in: Kevin P. Gallagher / Gao Haihong (eds.), Building back a better global financial safety net, Boston, MA: Boston University, 88-95
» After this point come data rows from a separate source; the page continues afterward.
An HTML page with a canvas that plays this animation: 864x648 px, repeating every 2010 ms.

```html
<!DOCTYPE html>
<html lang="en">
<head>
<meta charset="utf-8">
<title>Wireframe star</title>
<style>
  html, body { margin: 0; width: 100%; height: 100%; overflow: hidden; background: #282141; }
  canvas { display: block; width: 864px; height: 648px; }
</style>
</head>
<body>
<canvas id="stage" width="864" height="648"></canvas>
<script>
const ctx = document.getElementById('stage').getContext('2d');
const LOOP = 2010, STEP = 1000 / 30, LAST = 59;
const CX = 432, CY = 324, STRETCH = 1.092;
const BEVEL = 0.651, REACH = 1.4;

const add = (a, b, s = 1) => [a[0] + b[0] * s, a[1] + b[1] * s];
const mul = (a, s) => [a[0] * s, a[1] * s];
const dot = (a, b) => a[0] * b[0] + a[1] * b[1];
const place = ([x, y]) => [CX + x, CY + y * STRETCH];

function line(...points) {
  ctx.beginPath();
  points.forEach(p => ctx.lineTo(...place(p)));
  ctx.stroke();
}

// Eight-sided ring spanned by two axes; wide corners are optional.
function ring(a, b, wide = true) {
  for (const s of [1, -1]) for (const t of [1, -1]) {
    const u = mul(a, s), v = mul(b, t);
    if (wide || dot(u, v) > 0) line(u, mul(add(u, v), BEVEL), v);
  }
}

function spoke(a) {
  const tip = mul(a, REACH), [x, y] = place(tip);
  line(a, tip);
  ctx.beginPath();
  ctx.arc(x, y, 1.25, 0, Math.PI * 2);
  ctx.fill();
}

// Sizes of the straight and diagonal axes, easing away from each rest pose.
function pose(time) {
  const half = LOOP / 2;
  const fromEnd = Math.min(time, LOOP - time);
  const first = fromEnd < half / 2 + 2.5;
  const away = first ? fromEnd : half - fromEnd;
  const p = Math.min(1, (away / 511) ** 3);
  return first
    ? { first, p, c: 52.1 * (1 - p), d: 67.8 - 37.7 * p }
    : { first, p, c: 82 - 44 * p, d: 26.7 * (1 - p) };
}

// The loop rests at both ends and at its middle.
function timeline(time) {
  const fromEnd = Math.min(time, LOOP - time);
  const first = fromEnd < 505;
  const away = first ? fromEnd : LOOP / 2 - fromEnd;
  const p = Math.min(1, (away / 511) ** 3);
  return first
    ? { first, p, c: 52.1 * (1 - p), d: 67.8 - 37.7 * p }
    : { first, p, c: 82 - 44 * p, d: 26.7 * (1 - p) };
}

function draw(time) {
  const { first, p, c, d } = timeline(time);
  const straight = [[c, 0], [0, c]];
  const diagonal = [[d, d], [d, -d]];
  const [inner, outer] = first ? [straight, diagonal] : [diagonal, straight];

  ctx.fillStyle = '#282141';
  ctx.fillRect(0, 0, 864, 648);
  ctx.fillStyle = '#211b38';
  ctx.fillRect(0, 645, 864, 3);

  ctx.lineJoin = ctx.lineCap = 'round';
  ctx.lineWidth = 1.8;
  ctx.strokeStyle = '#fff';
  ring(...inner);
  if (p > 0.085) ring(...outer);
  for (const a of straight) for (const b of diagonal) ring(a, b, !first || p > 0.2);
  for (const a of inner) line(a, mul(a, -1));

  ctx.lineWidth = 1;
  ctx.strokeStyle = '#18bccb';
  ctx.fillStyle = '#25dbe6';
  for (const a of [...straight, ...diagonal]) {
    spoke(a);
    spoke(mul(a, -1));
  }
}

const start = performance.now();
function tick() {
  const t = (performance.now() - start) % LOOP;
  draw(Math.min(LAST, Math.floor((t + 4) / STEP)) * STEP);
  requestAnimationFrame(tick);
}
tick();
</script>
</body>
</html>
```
The COVID-19 crisis has been a significant setback for global development. In October 2020, the World Bank estimated that the pandemic “could push up to 40 million people into extreme poverty” in Africa alone in 2020, “erasing at least five years of progress in fighting poverty” (Zeufack et al., 2020: 1). Public debt — which was already unsustainable in many developing countries before COVID-19 — is increasing rapidly and constraining government responses to the health, social, and economic crises caused by the pandemic. The ability of many developing nations to mobilize resources has been hampered due to severe economic contractions,. Many are using 30 percent to 70 percent of what little government revenue to service debt payments (Bárcena, 2020). Indicative of a looming debt crisis, there have been more credit rating downgrades for emerging markets and developing countries in 2020 than in all previous crises over the past 40 years. According to the International Monetary Fund (IMF), almost half of low-income developing countries were at high risk of debt distress or in debt distress at the end of September 2020 (IMF, 2020a). This analysis does not comprise middle-income countries, many of which are also under severe strain. Many emerging markets and developing economies are facing serious obstacles in obtaining the fiscal space to combat the virus, protect the vulnerable, and mount a green and inclusive recovery. While developed countries have been able to respond forcefully to the crisis — through fiscal policy, loans and loan guarantees to businesses, and quantitative easing policies — the responses of emerging markets and developing countries have been on average much smaller. For many of them, calls for “building back better” ring hollow unless they receive international support to do so. Without a resolute global debt relief effort, the goals set out by the international community in the 2030 Agenda for Sustainable Development and the Paris Agreement on climate change will not only be missed, but the progress made to date will be lost.